Finally, connect the power supply to the drives.
Inserting your expansion cards.
Next you will want to insert your expansion cards into your motherboard. These are the sound cards, video cards, modems, etc. Each one of these go into their correct slot (AGP, PCI or ISA) with the metal bracket facing the left part of the case so you can screw them in.
If you have an AGP card, this o
ne will go into the AGP slot, which is brown, and there shouldn’t be more than one AGP slot on your board. Slowly but firmly insert the card into the slot. You will know when it’s all the way in.
PCI cards will go into the PCI slots. These slots are the smaller white ones.
The ISA cards will go into the ISA slots. These are the longer black slots.
If you got a sound card, which supports CD-ROM audio, now would be the perfect time to connect the digital audio cord to your CD-ROM.
Booting up for the first time.
Now it’s the moment of truth. Connect your monitor, mouse, keyboard and power cord to the computer. Don’t screw the exterior case cover just yet, because you might have to fix something that doesn’t work (let’s hope not).
Now turn the power on. If you see something on your screen that matches your CPU speed, then a Memory test that matches your amount of RAM, then you got it done!
Sure you may have to fix some problems, but you can rest assured you got the core stuff done. If you don’t see nothing, then you probably omitted one of the steps above, or you didn’t do it right. Consult your hardware manuals! They will explain to you exactly how everything needs to be connected.

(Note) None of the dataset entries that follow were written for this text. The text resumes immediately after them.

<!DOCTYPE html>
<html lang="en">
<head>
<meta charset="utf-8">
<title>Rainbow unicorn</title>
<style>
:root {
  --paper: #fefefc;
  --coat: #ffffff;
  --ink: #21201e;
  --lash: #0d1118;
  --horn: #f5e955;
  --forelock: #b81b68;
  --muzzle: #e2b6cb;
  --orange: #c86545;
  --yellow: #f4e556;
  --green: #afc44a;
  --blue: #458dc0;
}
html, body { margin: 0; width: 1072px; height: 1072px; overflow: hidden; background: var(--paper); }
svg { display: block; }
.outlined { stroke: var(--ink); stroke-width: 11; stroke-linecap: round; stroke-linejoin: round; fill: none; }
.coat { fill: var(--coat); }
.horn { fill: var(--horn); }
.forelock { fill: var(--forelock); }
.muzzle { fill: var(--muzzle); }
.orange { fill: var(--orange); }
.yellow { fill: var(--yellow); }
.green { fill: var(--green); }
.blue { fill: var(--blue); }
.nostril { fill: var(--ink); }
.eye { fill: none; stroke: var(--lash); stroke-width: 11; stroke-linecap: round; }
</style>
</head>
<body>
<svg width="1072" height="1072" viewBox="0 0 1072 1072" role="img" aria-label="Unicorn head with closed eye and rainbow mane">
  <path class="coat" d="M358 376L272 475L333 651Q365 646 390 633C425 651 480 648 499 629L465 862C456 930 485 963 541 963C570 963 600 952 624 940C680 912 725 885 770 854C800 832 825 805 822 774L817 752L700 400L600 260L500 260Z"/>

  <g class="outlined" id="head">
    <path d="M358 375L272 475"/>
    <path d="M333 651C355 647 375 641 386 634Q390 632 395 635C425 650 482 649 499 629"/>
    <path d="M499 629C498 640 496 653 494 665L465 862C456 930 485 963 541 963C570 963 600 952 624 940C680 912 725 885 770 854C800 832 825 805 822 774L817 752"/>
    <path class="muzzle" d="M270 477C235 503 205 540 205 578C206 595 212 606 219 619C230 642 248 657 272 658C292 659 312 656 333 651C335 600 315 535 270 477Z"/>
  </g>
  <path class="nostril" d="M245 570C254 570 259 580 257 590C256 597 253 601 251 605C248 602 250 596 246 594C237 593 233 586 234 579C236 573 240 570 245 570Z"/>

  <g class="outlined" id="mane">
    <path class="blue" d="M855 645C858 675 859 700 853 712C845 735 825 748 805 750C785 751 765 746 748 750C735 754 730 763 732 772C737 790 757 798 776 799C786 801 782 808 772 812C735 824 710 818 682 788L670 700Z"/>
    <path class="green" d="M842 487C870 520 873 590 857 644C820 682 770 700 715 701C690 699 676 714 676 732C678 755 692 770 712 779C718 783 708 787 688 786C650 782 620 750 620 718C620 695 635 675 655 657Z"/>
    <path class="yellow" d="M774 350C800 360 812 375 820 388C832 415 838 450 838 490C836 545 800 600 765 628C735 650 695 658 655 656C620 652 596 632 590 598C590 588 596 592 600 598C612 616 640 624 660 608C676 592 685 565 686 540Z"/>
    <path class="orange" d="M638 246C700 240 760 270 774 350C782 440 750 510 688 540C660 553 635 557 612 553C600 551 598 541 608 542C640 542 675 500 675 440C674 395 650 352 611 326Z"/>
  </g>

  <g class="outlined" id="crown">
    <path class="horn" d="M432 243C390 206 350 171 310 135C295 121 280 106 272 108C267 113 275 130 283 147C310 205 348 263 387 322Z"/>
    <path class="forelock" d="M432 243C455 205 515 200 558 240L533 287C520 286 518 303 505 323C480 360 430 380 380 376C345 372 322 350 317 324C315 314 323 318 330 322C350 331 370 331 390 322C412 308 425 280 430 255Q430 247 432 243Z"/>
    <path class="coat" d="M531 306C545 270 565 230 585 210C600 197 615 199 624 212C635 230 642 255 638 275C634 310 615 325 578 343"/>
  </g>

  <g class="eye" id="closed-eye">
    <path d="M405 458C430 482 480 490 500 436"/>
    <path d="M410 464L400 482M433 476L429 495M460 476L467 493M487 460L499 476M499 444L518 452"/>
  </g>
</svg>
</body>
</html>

Setting up your BIOS.
Once you boot up, you will probably see a heading labeled “Press DELETE to enter setup”, or maybe “Press ESC to enter setup”. Whatever the key, press it to enter your BIOS.

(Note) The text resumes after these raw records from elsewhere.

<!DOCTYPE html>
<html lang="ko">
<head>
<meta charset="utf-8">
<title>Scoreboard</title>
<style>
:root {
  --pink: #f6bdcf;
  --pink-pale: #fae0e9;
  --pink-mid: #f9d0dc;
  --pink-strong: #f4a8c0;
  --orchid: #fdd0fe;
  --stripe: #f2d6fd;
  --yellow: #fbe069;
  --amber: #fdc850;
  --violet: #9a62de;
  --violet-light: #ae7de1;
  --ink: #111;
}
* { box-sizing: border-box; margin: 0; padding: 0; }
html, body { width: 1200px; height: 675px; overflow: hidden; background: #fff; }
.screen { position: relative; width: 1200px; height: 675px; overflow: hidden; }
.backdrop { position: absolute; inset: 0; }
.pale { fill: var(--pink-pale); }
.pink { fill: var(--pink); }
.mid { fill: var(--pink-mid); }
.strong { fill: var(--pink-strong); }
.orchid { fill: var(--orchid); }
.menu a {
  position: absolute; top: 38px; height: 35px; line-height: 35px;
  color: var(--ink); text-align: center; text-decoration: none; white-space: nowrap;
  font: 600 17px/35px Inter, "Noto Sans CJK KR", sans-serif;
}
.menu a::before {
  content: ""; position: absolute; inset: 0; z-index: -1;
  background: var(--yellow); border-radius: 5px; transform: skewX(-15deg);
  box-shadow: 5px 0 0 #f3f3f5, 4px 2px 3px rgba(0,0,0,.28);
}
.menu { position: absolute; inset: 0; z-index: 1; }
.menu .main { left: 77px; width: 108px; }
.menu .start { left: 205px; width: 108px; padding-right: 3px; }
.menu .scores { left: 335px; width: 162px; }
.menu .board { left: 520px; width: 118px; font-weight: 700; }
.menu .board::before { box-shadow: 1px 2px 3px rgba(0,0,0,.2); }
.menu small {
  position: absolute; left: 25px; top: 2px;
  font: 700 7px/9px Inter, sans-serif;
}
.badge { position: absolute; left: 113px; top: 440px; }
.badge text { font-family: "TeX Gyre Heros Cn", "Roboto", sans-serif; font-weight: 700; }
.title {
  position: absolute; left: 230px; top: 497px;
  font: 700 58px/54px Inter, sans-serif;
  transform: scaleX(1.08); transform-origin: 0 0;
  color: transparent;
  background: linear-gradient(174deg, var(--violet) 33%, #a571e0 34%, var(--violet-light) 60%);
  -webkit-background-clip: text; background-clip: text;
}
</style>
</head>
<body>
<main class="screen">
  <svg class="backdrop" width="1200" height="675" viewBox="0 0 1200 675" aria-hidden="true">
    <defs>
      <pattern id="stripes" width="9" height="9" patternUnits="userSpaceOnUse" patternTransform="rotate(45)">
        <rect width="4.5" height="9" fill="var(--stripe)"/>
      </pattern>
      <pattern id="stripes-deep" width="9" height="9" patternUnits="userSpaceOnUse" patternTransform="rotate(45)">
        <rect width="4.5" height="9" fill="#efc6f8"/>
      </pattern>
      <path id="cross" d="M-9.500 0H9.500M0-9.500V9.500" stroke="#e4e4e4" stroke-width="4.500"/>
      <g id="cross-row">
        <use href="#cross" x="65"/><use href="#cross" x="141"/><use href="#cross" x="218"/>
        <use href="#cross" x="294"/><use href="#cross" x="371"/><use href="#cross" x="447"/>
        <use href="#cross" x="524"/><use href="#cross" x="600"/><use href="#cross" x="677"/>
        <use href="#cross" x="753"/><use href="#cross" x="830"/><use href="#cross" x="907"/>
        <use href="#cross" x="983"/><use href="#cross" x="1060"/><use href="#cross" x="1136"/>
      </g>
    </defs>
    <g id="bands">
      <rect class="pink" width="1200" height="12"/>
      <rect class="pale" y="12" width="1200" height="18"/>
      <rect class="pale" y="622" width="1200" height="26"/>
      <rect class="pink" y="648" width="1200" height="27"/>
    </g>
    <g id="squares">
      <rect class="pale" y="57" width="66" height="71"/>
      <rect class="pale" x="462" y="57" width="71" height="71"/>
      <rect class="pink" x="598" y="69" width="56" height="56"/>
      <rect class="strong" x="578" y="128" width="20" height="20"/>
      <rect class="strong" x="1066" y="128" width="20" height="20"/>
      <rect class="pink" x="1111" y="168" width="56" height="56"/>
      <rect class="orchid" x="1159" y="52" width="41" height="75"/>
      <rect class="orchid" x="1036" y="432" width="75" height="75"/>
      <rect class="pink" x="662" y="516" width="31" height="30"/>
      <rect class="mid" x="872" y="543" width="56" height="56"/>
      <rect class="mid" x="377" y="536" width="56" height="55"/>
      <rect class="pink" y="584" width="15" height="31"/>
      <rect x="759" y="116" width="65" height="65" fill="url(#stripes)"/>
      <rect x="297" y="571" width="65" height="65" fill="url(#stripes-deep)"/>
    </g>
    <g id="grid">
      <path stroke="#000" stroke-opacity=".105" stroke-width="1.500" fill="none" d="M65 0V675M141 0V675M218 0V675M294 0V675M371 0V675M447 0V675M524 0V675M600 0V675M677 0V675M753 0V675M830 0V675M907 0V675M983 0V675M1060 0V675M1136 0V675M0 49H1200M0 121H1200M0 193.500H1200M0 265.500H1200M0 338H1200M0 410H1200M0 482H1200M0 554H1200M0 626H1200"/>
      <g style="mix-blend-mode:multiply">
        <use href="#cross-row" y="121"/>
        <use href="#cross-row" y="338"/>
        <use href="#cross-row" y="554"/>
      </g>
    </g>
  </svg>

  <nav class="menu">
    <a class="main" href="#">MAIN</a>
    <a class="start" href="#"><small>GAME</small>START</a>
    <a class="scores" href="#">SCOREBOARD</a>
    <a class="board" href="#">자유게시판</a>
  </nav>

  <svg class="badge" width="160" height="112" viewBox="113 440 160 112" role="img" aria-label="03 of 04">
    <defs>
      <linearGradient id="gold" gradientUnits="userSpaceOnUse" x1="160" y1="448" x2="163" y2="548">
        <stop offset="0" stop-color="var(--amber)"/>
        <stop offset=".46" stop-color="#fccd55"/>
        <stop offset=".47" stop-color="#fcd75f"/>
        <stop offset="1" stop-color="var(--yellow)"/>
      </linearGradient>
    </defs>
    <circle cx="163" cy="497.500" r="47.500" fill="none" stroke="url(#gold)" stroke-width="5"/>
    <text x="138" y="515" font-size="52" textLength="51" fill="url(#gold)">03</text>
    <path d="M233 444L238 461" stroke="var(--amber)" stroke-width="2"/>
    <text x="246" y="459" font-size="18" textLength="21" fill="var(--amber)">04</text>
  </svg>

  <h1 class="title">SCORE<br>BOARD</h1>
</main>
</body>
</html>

First thing you will want to do in your BIOS is set up your hard drive. More than likely you will have an option labeled “Auto-detect IDE devices”. Use this to configure your BIOS to use your hard drive(s).

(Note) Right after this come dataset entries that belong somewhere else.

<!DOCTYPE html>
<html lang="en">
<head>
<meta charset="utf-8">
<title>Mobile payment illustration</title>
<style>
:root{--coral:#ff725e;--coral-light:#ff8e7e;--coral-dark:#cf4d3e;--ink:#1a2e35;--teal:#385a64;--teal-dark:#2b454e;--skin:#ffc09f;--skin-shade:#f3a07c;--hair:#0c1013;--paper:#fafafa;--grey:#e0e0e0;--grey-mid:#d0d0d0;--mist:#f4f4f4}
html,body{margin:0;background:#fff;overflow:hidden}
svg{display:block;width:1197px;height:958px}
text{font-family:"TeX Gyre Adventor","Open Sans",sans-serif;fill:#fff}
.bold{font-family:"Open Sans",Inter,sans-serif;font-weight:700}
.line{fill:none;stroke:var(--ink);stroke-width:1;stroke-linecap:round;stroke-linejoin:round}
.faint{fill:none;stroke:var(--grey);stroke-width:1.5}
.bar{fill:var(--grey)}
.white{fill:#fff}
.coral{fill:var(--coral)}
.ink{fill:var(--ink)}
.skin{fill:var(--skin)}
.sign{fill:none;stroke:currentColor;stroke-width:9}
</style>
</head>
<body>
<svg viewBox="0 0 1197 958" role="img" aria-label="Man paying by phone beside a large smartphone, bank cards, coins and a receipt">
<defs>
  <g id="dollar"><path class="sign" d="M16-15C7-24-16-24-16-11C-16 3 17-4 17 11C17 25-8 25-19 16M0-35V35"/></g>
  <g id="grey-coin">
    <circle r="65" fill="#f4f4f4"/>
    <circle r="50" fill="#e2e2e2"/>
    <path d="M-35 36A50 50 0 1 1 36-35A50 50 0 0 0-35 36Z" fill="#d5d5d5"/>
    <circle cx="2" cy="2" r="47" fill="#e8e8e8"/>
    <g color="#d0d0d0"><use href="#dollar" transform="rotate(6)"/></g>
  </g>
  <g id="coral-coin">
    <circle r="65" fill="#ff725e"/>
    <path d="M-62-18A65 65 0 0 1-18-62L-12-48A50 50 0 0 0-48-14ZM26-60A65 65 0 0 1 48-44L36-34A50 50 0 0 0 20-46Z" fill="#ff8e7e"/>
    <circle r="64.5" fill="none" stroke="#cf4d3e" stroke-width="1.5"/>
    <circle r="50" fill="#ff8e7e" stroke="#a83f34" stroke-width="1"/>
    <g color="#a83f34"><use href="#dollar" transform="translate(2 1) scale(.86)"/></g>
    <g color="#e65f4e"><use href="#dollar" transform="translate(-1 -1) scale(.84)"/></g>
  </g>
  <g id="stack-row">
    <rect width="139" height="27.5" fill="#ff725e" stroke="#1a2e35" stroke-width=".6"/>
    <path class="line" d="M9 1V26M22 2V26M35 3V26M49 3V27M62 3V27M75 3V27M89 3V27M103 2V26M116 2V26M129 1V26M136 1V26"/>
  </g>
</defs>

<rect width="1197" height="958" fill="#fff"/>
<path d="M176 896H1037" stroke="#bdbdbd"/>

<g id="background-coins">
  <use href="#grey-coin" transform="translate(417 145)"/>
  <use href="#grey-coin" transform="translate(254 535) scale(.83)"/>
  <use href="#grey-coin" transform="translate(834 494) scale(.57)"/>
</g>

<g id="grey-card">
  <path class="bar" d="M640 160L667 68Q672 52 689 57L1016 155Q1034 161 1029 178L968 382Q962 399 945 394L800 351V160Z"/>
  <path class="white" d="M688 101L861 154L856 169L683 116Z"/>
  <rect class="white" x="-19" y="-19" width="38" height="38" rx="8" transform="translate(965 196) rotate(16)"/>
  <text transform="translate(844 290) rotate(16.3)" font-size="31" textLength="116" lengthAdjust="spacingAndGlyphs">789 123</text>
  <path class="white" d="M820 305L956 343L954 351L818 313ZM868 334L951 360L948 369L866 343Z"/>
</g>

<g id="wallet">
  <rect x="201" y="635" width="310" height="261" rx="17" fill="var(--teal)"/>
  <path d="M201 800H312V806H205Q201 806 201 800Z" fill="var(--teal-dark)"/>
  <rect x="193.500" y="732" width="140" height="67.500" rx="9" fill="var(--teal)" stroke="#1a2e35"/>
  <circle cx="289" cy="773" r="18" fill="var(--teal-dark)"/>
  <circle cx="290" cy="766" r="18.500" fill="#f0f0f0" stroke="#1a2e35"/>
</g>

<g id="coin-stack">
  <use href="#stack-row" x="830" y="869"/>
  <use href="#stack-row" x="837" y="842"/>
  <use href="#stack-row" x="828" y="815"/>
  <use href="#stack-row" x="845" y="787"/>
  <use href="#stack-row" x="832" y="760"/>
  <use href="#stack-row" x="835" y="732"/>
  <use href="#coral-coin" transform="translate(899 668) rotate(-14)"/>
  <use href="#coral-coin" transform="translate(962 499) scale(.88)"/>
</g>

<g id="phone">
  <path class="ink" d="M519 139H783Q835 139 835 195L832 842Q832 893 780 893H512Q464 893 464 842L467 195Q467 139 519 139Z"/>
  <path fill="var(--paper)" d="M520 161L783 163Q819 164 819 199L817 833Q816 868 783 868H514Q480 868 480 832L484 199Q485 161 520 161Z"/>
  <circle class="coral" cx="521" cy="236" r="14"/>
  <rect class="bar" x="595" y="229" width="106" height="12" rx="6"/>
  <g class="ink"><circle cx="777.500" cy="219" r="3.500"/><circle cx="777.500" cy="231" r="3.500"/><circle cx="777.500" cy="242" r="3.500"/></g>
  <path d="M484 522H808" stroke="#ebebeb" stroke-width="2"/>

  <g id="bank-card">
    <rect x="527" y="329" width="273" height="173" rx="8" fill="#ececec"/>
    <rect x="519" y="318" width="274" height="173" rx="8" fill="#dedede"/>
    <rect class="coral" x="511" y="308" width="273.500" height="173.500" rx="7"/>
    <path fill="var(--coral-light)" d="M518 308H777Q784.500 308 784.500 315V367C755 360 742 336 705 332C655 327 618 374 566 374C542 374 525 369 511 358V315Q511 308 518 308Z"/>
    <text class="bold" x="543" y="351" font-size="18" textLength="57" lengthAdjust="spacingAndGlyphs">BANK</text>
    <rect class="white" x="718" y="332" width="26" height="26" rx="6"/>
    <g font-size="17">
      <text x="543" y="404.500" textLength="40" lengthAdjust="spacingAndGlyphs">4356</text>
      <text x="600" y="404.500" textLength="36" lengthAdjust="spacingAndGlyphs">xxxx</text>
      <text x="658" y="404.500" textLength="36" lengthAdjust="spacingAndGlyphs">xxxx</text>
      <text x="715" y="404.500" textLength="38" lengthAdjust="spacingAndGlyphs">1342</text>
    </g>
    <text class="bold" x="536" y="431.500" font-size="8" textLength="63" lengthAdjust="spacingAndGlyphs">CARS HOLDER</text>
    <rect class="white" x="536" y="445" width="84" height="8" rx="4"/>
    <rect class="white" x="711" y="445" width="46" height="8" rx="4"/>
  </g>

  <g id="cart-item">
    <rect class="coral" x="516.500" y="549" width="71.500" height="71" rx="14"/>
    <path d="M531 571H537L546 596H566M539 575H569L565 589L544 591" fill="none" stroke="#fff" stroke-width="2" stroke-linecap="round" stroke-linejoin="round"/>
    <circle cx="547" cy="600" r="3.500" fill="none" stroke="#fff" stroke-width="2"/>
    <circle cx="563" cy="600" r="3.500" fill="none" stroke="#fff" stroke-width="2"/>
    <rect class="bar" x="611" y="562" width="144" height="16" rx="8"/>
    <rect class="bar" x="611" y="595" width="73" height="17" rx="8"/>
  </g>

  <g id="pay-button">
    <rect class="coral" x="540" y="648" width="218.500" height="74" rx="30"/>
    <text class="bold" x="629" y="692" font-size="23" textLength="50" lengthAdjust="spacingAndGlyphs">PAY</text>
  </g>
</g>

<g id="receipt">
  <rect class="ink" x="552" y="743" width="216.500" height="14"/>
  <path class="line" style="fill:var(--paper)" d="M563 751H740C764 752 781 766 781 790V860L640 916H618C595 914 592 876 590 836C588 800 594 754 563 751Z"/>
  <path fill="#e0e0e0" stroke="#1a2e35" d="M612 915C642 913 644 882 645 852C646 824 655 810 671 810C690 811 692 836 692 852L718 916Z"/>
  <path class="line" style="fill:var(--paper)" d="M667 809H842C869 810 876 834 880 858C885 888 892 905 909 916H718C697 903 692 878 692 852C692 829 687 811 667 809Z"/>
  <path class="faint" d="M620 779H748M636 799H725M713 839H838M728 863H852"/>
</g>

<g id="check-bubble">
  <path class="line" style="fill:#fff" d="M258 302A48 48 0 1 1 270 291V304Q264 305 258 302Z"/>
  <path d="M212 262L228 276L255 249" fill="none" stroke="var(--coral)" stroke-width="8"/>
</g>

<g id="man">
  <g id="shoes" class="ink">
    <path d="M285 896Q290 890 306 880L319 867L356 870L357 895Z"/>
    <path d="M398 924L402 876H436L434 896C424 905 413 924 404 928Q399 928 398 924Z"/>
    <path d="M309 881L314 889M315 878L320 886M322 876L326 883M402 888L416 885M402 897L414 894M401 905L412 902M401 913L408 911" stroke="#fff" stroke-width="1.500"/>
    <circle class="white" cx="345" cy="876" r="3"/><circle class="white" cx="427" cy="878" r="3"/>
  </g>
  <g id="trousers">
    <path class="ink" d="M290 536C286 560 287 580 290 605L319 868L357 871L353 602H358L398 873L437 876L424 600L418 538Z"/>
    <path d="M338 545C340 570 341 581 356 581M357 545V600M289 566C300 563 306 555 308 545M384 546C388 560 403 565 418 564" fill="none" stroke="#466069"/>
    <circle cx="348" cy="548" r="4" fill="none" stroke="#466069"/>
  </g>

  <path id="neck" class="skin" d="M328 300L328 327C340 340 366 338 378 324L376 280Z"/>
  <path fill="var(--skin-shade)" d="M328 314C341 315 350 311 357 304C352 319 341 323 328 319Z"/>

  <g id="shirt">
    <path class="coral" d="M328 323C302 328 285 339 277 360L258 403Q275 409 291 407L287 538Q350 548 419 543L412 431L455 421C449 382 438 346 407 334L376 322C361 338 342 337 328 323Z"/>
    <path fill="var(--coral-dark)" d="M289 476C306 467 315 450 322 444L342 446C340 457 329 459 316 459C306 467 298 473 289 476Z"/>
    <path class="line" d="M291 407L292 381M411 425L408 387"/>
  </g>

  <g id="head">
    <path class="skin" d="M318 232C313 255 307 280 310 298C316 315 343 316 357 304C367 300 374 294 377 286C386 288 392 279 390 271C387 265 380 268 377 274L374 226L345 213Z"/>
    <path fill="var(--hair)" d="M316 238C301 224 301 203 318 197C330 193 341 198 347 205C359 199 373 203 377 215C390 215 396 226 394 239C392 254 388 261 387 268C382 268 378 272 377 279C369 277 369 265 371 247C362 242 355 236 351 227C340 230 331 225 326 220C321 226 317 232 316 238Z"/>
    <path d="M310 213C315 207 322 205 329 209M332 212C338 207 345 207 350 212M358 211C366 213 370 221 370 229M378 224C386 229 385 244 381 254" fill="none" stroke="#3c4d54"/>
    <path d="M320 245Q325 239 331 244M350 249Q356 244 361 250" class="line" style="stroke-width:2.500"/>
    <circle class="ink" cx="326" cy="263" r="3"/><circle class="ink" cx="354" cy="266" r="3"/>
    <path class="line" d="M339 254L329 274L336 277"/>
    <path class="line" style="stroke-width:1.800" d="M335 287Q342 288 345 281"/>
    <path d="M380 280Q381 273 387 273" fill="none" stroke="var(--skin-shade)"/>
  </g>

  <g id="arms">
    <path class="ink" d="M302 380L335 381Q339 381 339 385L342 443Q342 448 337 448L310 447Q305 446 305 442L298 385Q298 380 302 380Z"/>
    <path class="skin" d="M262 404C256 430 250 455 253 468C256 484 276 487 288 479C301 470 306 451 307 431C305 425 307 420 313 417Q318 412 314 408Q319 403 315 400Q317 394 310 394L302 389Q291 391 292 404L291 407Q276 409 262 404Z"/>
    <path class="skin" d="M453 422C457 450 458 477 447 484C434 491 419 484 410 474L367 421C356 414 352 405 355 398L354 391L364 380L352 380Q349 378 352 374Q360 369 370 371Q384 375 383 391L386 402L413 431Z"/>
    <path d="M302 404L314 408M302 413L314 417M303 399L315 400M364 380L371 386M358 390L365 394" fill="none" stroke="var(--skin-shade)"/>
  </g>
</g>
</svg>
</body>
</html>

You may also want to screw around with other items. I can’t really help you there, but grab your motherboard manual, and read what it says about your BIOS.
That’s it! You’re all done! Well at this point, if everything worked great, you deserve a good pat on the back. It sure isn’t an easy task to build your own computer.
Some people tend to “rush build” their PCs. Well unless it’s a dire emergency, I don’t recommend this. You’re better off taking each step one at a time, and to make sure everything is securely screwed and connected.
Installing an Operating System (OS)
Probably one of the easiest steps of all is to get your newly built computer set up with an operating system.
You have a very wide choice of operating systems: Windows XP, Linux, FBSD, OS/2 …. and the list can go on.
I’ll be very honest right now. I will not explain how to install any OS except the main basics of getting Windows XP installed. If you want to install a UNIX OS, Linux or OS/2, then you probably know enough about computer to do it without my guidance.
The Windows XP Installation CD is bootable. Insert the CD and turn on the computer to install the OS.
Once setup starts, you will need to decide how to format the drive. You have two options: FAT32 and NTFS. If you want backwards compatibility with Windows 95/98, choose FAT32 – otherwise, select NTFS.
Once you have formatted the drive, setup will install the necessary files. Once it is complete, your computer is ready.
Well now you’re all done. What’s next? Maybe it’s time to get yourself a snack, or maybe go to bed if you’ve been working on building the computer all night.
Whatever the case, you now have a brand new computer, that you can be proud of to say “I built this computer on my own!”. More than likely you’ve saved a bundle by building it yourself, and you also learned tons on how computers work. Now don’t go telling everyone that you can build PCs, because you’re going to get tons of friends and relatives asking you to fix their PC or even build one!
Have loads of fun and good luck!